And an increase of options in the teacher selection and evaluation process by students is something Rahman believes the university needs to change.

Florida A&M University officials said they are working to improve the teacher evaluation system and student input for the upcoming 2008 reaccredidation process and to better educational programs across the board.

In the past Owen said he found out from friends and other students about a professor’s class before signing up. “I think there should be more ways for students to find out about a teacher,” he said. “Our grades are put on a transcript-why shouldn’t teachers have a transcript of their evaluations available for the student body?”

Currently when students fill out teacher evaluation surveys at the end of the semester, they go to the Testing Center in Sunshine Manor. The evaluations then go to professors, deans, the library and the Student Government Association, said a Testing Center employee.

Deans and department chairs can use the surveys when evaluating professors, but it is not mandatory according to university rules and the state board of education rules for universities. And no committee in the academic affairs department or in individual schools oversees the results of the surveys.

Gita Pitter, associate vice president of academic affairs, said the department is creating a new system to analyze information about teacher evaluations.

“We are planning to have more collective information available about student evaluations of faculty teaching so university administrators can identify areas that need attention,” Pitter said.

“We have purchased new equipment and software to handle evaluations,” Pitter continued. “Within the year our staff will be exploring the utilization of this equipment to provide aggregate data on student evaluations of faculty, such as average scores on certain questions for the university as a whole or within specific departments and colleges.”

Pitter said that supervisors annually evaluate faculty and if necessary issues about a professor are brought to the dean. From the dean, issues with a professor go to higher levels such as the Provost in academic affairs.

Vivian Hobbs has been on both sides of the teacher evaluation process. She is now the director of Southern Association of Colleges and Schools (SACS) Reaffirmation for accreditation, and she was previously an English professor for 26 years.

“In the department I was in we used student evaluation forms when applying for promotions, tenure, or teacher of the year,” Hobbs said. “I would advocate a new system for evaluations where the responses tallied by student evaluations would go to key personnel.”

Even though Hobbs said she took the survey results seriously to evaluate her own teaching methods, she believes more could be done with the surveys to increase student involvement in the process.

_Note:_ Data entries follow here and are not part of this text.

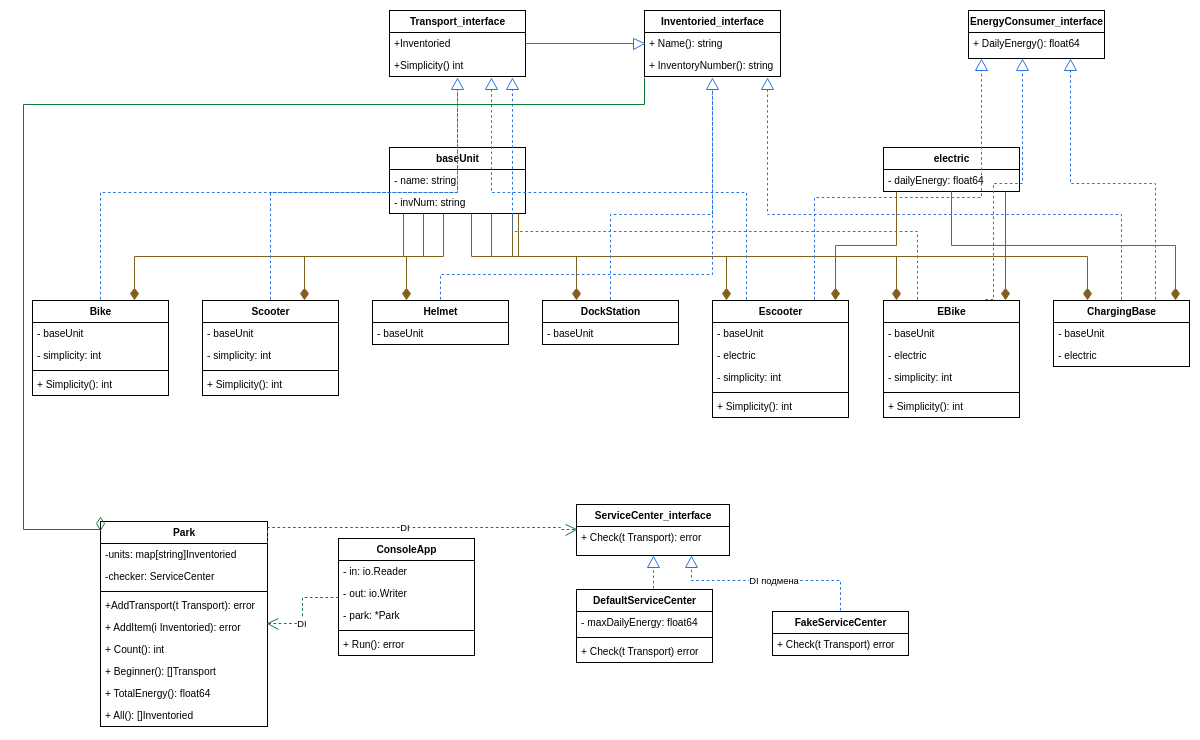
<!DOCTYPE html>
<html lang="en">
<head>
<meta charset="utf-8">
<title>Transport park class diagram</title>
<style>
:root {
  --ink: #000;
  --paper: #fff;
  --realizes: #2673e6;
  --composes: #80601c;
  --injects: #0f7a37;
}
* { box-sizing: border-box; margin: 0; padding: 0; }
body { width: 1200px; height: 740px; overflow: hidden; background: var(--paper); }
.diagram {
  position: relative; width: 1200px; height: 740px; overflow: hidden;
  color: var(--ink); font: 10.2px/22px "Liberation Sans", Arial, sans-serif;
}
.class {
  position: absolute; width: 137px; display: flex; flex-direction: column;
  border: 1px solid var(--ink); background: var(--paper); white-space: nowrap;
}
.class h2 {
  flex: none; height: 22px; display: flex; justify-content: center;
  border-bottom: 1px solid var(--ink); font-size: 10.2px; line-height: 21px;
}
.class ul { flex: none; list-style: none; padding-left: 4px; }
.class li { height: 22px; }
.class ul + ul { margin-top: 3px; border-top: 1px solid var(--ink); padding-top: 3px; }
.connectors { position: absolute; inset: 0; fill: none; stroke-width: 1; }
.realizes { stroke: var(--realizes); }
.composes { stroke: var(--composes); }
.injects { stroke: var(--injects); }
.dashed { stroke-dasharray: 2.6 2.6; }
.filled { fill: var(--composes); }
.open { fill: var(--paper); }
.label {
  position: absolute; transform: translate(-50%, -50%); background: var(--paper);
  font-size: 9.4px; line-height: 11px; white-space: nowrap;
}
</style>
</head>
<body>
<main class="diagram">

  <section class="class" style="left:389px;top:10px;height:67px">
    <h2>Transport_interface</h2>
    <ul><li>+Inventoried</li><li>+Simplicity() int</li></ul>
  </section>
  <section class="class" style="left:644px;top:10px;height:67px">
    <h2>Inventoried_interface</h2>
    <ul><li>+ Name(): string</li><li>+ InventoryNumber(): string</li></ul>
  </section>
  <section class="class" style="left:968px;top:10px;height:49px">
    <h2>EnergyConsumer_interface</h2>
    <ul><li>+ DailyEnergy(): float64</li></ul>
  </section>

  <section class="class" style="left:389px;top:147px;height:67px">
    <h2>baseUnit</h2>
    <ul><li>- name: string</li><li>- invNum: string</li></ul>
  </section>
  <section class="class" style="left:883px;top:147px;height:45px">
    <h2>electric</h2>
    <ul><li>- dailyEnergy: float64</li></ul>
  </section>

  <section class="class" style="left:32px;top:300px;height:96px">
    <h2>Bike</h2>
    <ul><li>- baseUnit</li><li>- simplicity: int</li></ul>
    <ul><li>+ Simplicity(): int</li></ul>
  </section>
  <section class="class" style="left:202px;top:300px;height:96px">
    <h2>Scooter</h2>
    <ul><li>- baseUnit</li><li>- simplicity: int</li></ul>
    <ul><li>+ Simplicity(): int</li></ul>
  </section>
  <section class="class" style="left:372px;top:300px;height:45px">
    <h2>Helmet</h2>
    <ul><li>- baseUnit</li></ul>
  </section>
  <section class="class" style="left:542px;top:300px;height:45px">
    <h2>DockStation</h2>
    <ul><li>- baseUnit</li></ul>
  </section>
  <section class="class" style="left:712px;top:300px;height:118px">
    <h2>Escooter</h2>
    <ul><li>- baseUnit</li><li>- electric</li><li>- simplicity: int</li></ul>
    <ul><li>+ Simplicity(): int</li></ul>
  </section>
  <section class="class" style="left:883px;top:300px;height:118px">
    <h2>EBike</h2>
    <ul><li>- baseUnit</li><li>- electric</li><li>- simplicity: int</li></ul>
    <ul><li>+ Simplicity(): int</li></ul>
  </section>
  <section class="class" style="left:1053px;top:300px;height:67px">
    <h2>ChargingBase</h2>
    <ul><li>- baseUnit</li><li>- electric</li></ul>
  </section>

  <section class="class" style="left:100px;top:521px;width:168px;height:206px">
    <h2>Park</h2>
    <ul><li>-units: map[string]Inventoried</li><li>-checker: ServiceCenter</li></ul>
    <ul>
      <li>+AddTransport(t Transport): error</li>
      <li>+ AddItem(i Inventoried): error</li>
      <li>+ Count(): int</li>
      <li>+ Beginner(): []Transport</li>
      <li>+ TotalEnergy(): float64</li>
      <li>+ All(): []Inventoried</li>
    </ul>
  </section>
  <section class="class" style="left:338px;top:538px;height:118px">
    <h2>ConsoleApp</h2>
    <ul><li>- in: io.Reader</li><li>- out: io.Writer</li><li>- park: *Park</li></ul>
    <ul><li>+ Run(): error</li></ul>
  </section>
  <section class="class" style="left:576px;top:504px;width:154px;height:52px">
    <h2>ServiceCenter_interface</h2>
    <ul><li>+ Check(t Transport): error</li></ul>
  </section>
  <section class="class" style="left:576px;top:589px;height:74px">
    <h2>DefaultServiceCenter</h2>
    <ul><li>- maxDailyEnergy: float64</li></ul>
    <ul><li>+ Check(t Transport) error</li></ul>
  </section>
  <section class="class" style="left:772px;top:611px;height:45px">
    <h2>FakeServiceCenter</h2>
    <ul><li>+ Check(t Transport) error</li></ul>
  </section>

  <svg class="connectors" width="1200" height="740" viewBox="-0.5 -0.5 1200 740" aria-hidden="true">
    <defs>
      <path id="triangle" d="M0 0L6 11H-6Z"/>
      <path id="diamond" d="M0 0L-4 -6L0 -11L4 -6Z"/>
    </defs>

    <g class="composes">
      <path d="M403 213V256H134V290"/>
      <path d="M423 213V256H304V290"/>
      <path d="M443 213V256H406V290"/>
      <path d="M471 213V256H576V290"/>
      <path d="M491 213V256H726V290"/>
      <path d="M512 213V256H896V290"/>
      <path d="M518 213V256H1087V290"/>
      <path d="M896 191V245H835V290"/>
      <path d="M951 191V245H1175V290"/>
      <path d="M1005 191V290"/>
      <g class="filled">
        <use href="#diamond" x="134" y="299"/>
        <use href="#diamond" x="304" y="299"/>
        <use href="#diamond" x="406" y="299"/>
        <use href="#diamond" x="576" y="299"/>
        <use href="#diamond" x="726" y="299"/>
        <use href="#diamond" x="835" y="299"/>
        <use href="#diamond" x="896" y="299"/>
        <use href="#diamond" x="1005" y="299"/>
        <use href="#diamond" x="1087" y="299"/>
        <use href="#diamond" x="1175" y="299"/>
      </g>
    </g>

    <g class="realizes">
      <path d="M525 43H633"/>
      <g class="dashed">
        <path d="M100 299V192H457V89"/>
        <path d="M270 299V192H457V89"/>
        <path d="M746 299V192H491V89"/>
        <path d="M917 299V231H512V89"/>
        <path d="M440 299V274H712V89"/>
        <path d="M610 299V214H712V89"/>
        <path d="M1121 299V214H767V89"/>
        <path d="M814 299V197H981V70"/>
        <path d="M985 299H993V183H1022V70"/>
        <path d="M1155 299V183H1070V70"/>
        <path d="M653 588V567"/>
        <path d="M840 610V580H691V567"/>
      </g>
      <g class="open">
        <path d="M644 43L633 38V49Z"/>
        <use href="#triangle" x="457" y="78"/>
        <use href="#triangle" x="491" y="78"/>
        <use href="#triangle" x="512" y="78"/>
        <use href="#triangle" x="712" y="78"/>
        <use href="#triangle" x="767" y="78"/>
        <use href="#triangle" x="981" y="59"/>
        <use href="#triangle" x="1022" y="59"/>
        <use href="#triangle" x="1070" y="59"/>
        <use href="#triangle" x="653" y="556"/>
        <use href="#triangle" x="691" y="556"/>
      </g>
    </g>

    <g class="injects">
      <path d="M644 77V104H23V529H100"/>
      <path d="M100 530L96 523L100 517L104 523Z"/>
      <g class="dashed">
        <path d="M267 543V527H560V529H575"/>
        <path d="M338 597H302V623H268"/>
      </g>
      <path d="M565 524L576 529L565 535M278 618L267 623L278 629"/>
    </g>
  </svg>

  <span class="label" style="left:405px;top:527px">DI</span>
  <span class="label" style="left:302px;top:623px">DI</span>
  <span class="label" style="left:774px;top:580px">DI подмена</span>
</main>
</body>
</html>
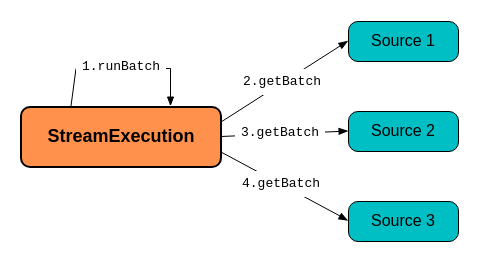
<!DOCTYPE html>
<html lang="en">
<head>
<meta charset="utf-8">
<title>StreamExecution batch flow</title>
<style>
:root {
  --paper: #fff;
  --ink: #000;
  --engine: #ff914d;
  --source: #00bfc4;
}
* { box-sizing: border-box; }
body { margin: 0; overflow: hidden; background: var(--paper); color: var(--ink); }
.diagram {
  position: relative;
  width: 479px;
  height: 262px;
  overflow: hidden;
  background: var(--paper);
  font-family: "Liberation Sans", Arial, sans-serif;
}
.connectors { position: absolute; inset: 0; }
.connectors path { fill: none; stroke: var(--ink); stroke-width: 1; }
.connectors polygon { fill: var(--ink); stroke: var(--ink); stroke-width: 1; }
.node {
  position: absolute;
  display: flex;
  align-items: center;
  justify-content: center;
  white-space: nowrap;
}
.engine {
  left: 20px;
  top: 105.5px;
  width: 202px;
  height: 62px;
  border: 2px solid var(--ink);
  border-radius: 10px;
  background: var(--engine);
  font-size: 18px;
  font-weight: 700;
}
.source {
  left: 347.5px;
  width: 111px;
  height: 41px;
  border: 1px solid var(--ink);
  border-radius: 10px;
  background: var(--source);
  font-size: 16px;
}
.source-1 { top: 20.5px; }
.source-2 { top: 110.5px; }
.source-3 { top: 200.5px; }
.step {
  position: absolute;
  height: 26px;
  padding: 0 6px;
  background: var(--paper);
  font: 13px/26px "Liberation Mono", "Courier New", monospace;
  white-space: nowrap;
}
.step-1 { left: 76px; top: 54px; }
.step-2 { left: 237px; top: 69px; }
.step-3 { left: 235px; top: 120px; }
.step-4 { left: 236px; top: 171px; }
</style>
</head>
<body>
<main class="diagram">
  <svg class="connectors" width="479" height="262" viewBox="0 0 479 262" aria-hidden="true">
    <defs>
      <polygon id="arrowhead" points="0,0 -8,-3 -8,3"/>
    </defs>
    <path d="M71 106 76 68.5H170.5V98"/>
    <path d="M221 122 340 46"/>
    <path d="M221 136.5 340 131.4"/>
    <path d="M221 152 340 216"/>
    <use href="#arrowhead" transform="translate(170.5 105) rotate(90)"/>
    <use href="#arrowhead" transform="translate(347 41.5) rotate(-32.5)"/>
    <use href="#arrowhead" transform="translate(347 131) rotate(-2.4)"/>
    <use href="#arrowhead" transform="translate(347 220) rotate(28.5)"/>
  </svg>

  <div class="step step-1">1.runBatch</div>
  <div class="step step-2">2.getBatch</div>
  <div class="step step-3">3.getBatch</div>
  <div class="step step-4">4.getBatch</div>

  <div class="node engine">StreamExecution</div>
  <div class="node source source-1">Source 1</div>
  <div class="node source source-2">Source 2</div>
  <div class="node source source-3">Source 3</div>
</main>
</body>
</html>
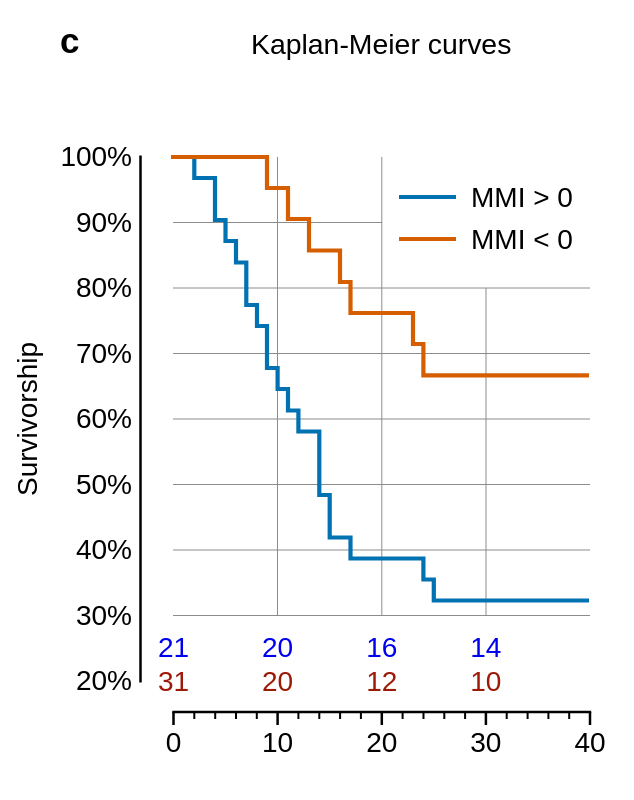
<!DOCTYPE html>
<html lang="en">
<head>
<meta charset="utf-8">
<title>Kaplan-Meier curves</title>
<style>
:root {
  --ink: #000;
  --grid: #8c8c8c;
  --positive: #0072b2;
  --negative: #d55e00;
  --risk-blue: #0000f0;
  --risk-red: #9c1a08;
}
* { box-sizing: border-box; margin: 0; padding: 0; }
html, body { width: 634px; height: 800px; overflow: hidden; background: #fff; }
.figure {
  position: relative;
  width: 634px;
  height: 800px;
  overflow: hidden;
  color: var(--ink);
  font: 28px/32px "Liberation Sans", Arial, sans-serif;
  white-space: nowrap;
}
.panel-letter { position: absolute; left: 60px; top: 23px; font-size: 35px; line-height: 36px; font-weight: 700; }
.title { position: absolute; left: 251px; top: 28px; font-size: 28.4px; font-weight: 400; }
.plot { position: absolute; inset: 0; }
.grid { stroke: var(--grid); stroke-width: 1; }
.axis { stroke: var(--ink); stroke-width: 2.5; fill: none; }
.curve { fill: none; stroke-width: 4.2; }
.positive { stroke: var(--positive); }
.negative { stroke: var(--negative); }
.y-title {
  position: absolute;
  left: 12px;
  top: 319px;
  width: 32px;
  height: 200px;
  display: flex;
  align-items: center;
  justify-content: center;
}
.y-title span { transform: rotate(-90deg); }
.y-labels {
  position: absolute;
  left: 20px;
  top: 124.5px;
  width: 112px;
  display: grid;
  grid-auto-rows: 65.5px;
  align-items: center;
  justify-items: end;
  list-style: none;
}
.scale-row {
  position: absolute;
  left: 173.5px;
  width: 416.5px;
  display: flex;
  justify-content: space-between;
  list-style: none;
}
.scale-row li { width: 0; display: flex; justify-content: center; }
.risk-positive { top: 632px; color: var(--risk-blue); }
.risk-negative { top: 665.5px; color: var(--risk-red); }
.x-labels { top: 727px; }
.legend { position: absolute; left: 399px; top: 176px; display: grid; row-gap: 0; list-style: none; }
.legend li { display: flex; align-items: center; gap: 15px; height: 42px; padding-top: 1px; }
.legend svg { width: 57px; height: 42px; margin-top: -2px; }
</style>
</head>
<body>
<main class="figure">
  <span class="panel-letter">c</span>
  <h1 class="title">Kaplan-Meier curves</h1>

  <svg class="plot" width="634" height="800" viewBox="0 0 634 800" role="img" aria-label="Step curves of survivorship for MMI above and below zero">
    <defs>
      <path id="major-tick" d="M0 712V725"/>
      <path id="minor-ticks" d="M20.8 712V719M41.7 712V719M62.5 712V719M83.3 712V719" stroke-width="2"/>
    </defs>
    <g class="grid">
      <line x1="173" y1="222.5" x2="382" y2="222.5"/>
      <line x1="173" y1="288" x2="590" y2="288"/>
      <line x1="173" y1="353.5" x2="590" y2="353.5"/>
      <line x1="173" y1="419" x2="590" y2="419"/>
      <line x1="173" y1="484.5" x2="590" y2="484.5"/>
      <line x1="173" y1="550" x2="590" y2="550"/>
      <line x1="173" y1="615.5" x2="590" y2="615.5"/>
      <line x1="277.5" y1="157" x2="277.5" y2="616"/>
      <line x1="381.8" y1="157" x2="381.8" y2="616"/>
      <line x1="486" y1="288" x2="486" y2="616"/>
    </g>
    <path class="curve positive" d="M172 157H194.300V178H215V220H225.500V241H236V262.500H246.300V305H257V326H267V368H277.600V389H288V410.500H298.400V431.500H319.300V495H329.700V537.500H350.500V558.500H423.400V579.500H433.800V600.500H589"/>
    <path class="curve negative" d="M171 157H267V188H288V219H309V250.500H340V282H350.500V313H413V344H423.400V375.300H589"/>
    <g class="axis">
      <line x1="140.500" y1="155.500" x2="140.500" y2="682.500"/>
      <line x1="172.300" y1="712" x2="591.200" y2="712"/>
      <use href="#major-tick" x="173.500"/>
      <use href="#major-tick" x="277.600"/>
      <use href="#major-tick" x="381.800"/>
      <use href="#major-tick" x="485.900"/>
      <use href="#major-tick" x="590"/>
      <use href="#minor-ticks" x="173.500"/>
      <use href="#minor-ticks" x="277.600"/>
      <use href="#minor-ticks" x="381.800"/>
      <use href="#minor-ticks" x="485.900"/>
    </g>
  </svg>

  <ul class="legend">
    <li><svg viewBox="0 0 57 42" aria-hidden="true"><line class="curve positive" x1="0" y1="21" x2="57" y2="21"/></svg>MMI &gt; 0</li>
    <li><svg viewBox="0 0 57 42" aria-hidden="true"><line class="curve negative" x1="0" y1="21" x2="57" y2="21"/></svg>MMI &lt; 0</li>
  </ul>

  <div class="y-title"><span>Survivorship</span></div>
  <ul class="y-labels">
    <li>100%</li><li>90%</li><li>80%</li><li>70%</li><li>60%</li><li>50%</li><li>40%</li><li>30%</li><li>20%</li>
  </ul>

  <ul class="scale-row risk-positive"><li>21</li><li>20</li><li>16</li><li>14</li><li></li></ul>
  <ul class="scale-row risk-negative"><li>31</li><li>20</li><li>12</li><li>10</li><li></li></ul>
  <ul class="scale-row x-labels"><li>0</li><li>10</li><li>20</li><li>30</li><li>40</li></ul>
</main>
</body>
</html>
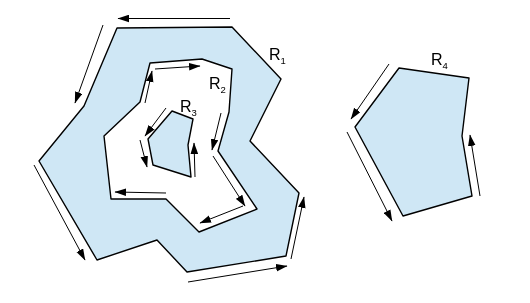
<!DOCTYPE html>
<html lang="en">
<head>
<meta charset="utf-8">
<title>Oriented polygon rings</title>
<style>
:root { --paper: #fff; --region: #cfe7f5; --ink: #000; }
html, body { margin: 0; background: var(--paper); }
.diagram { position: relative; width: 530px; height: 303px; overflow: hidden; color: var(--ink); font-family: "Liberation Sans", Roboto, sans-serif; }
.drawing { display: block; }
.ring { fill: var(--region); stroke: var(--ink); stroke-width: 1.4; stroke-linejoin: round; }
.hole { fill: var(--paper); }
.directions line { stroke: var(--ink); stroke-width: 1; marker-end: url(#arrowhead); }
.label { position: absolute; font-size: 16px; line-height: 18px; white-space: nowrap; }
.label sub { position: relative; top: 4px; font-size: 9.5px; line-height: 0; vertical-align: baseline; }
.r1 { left: 269px; top: 46px; }
.r2 { left: 209px; top: 75px; }
.r3 { left: 180px; top: 98px; }
.r4 { left: 431px; top: 51px; }
</style>
</head>
<body>
<main class="diagram">
<svg class="drawing" width="530" height="303" viewBox="0 0 530 303" role="img" aria-label="Polygons R1 to R4 with arrows showing the direction of each ring">
  <defs>
    <marker id="arrowhead" markerUnits="userSpaceOnUse" markerWidth="12" markerHeight="8" refX="11" refY="4" orient="auto">
      <polygon points="0,0.2 11.5,4 0,7.8"/>
    </marker>
  </defs>
  <g class="rings">
    <polygon class="ring" points="117,28 232,27 281,79 250,141 299,193 286,256 187,272 157,240 97,260 39,161 84,106"/>
    <polygon class="ring hole" points="150,63 202,59 232,69 229,112 218,151 257,209 199,232 166,199 111,199 104,136 140,102"/>
    <polygon class="ring" points="172,111 193,119 188,145 191,177 153,165 148,139"/>
    <polygon class="ring" points="399,68 469,78 462,136 472,196 403,216 355,127"/>
  </g>
  <g class="directions">
    <line x1="230" y1="18.5" x2="118" y2="18.5"/>
    <line x1="103" y1="25" x2="75" y2="103"/>
    <line x1="34" y1="165" x2="85" y2="260"/>
    <line x1="188" y1="282" x2="287" y2="266"/>
    <line x1="291" y1="259" x2="304" y2="197"/>
    <line x1="145" y1="103" x2="152" y2="71"/>
    <line x1="155" y1="69" x2="200" y2="66"/>
    <line x1="221" y1="113" x2="212" y2="150"/>
    <line x1="213" y1="156" x2="245" y2="206"/>
    <line x1="243" y1="206" x2="200" y2="223"/>
    <line x1="166" y1="193" x2="115" y2="192"/>
    <line x1="166" y1="108" x2="145" y2="136"/>
    <line x1="140" y1="140" x2="147" y2="167"/>
    <line x1="195" y1="177" x2="194" y2="143"/>
    <line x1="389" y1="64" x2="351" y2="119"/>
    <line x1="347" y1="132" x2="392" y2="221"/>
    <line x1="480" y1="196" x2="470" y2="135"/>
  </g>
</svg>
<span class="label r1">R<sub>1</sub></span>
<span class="label r2">R<sub>2</sub></span>
<span class="label r3">R<sub>3</sub></span>
<span class="label r4">R<sub>4</sub></span>
</main>
</body>
</html>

But some parts of the system pose roadblocks to students, said Hobbs, such as tenured faculty, who officials cannot dismiss without great cause.

Tenured faculty members receive annual evaluations by supervisors and then sustained performance evaluations every seven years, according to the United Florida Faculty Union Collective Bargaining Agreement. A professor would have to consistently receive poor evaluations over the seven year period to face a possible layoff or termination.

But despite some roadblocks students may face while voicing their inputs on professors, Hobbs said students play an important part in the educational system because they are the recipients of the process.

Rahman agreed.

“There needs to be some kind of system to satisfy students because students are the customers,” he said. “The university should treat it like a business to satisfy the customer.”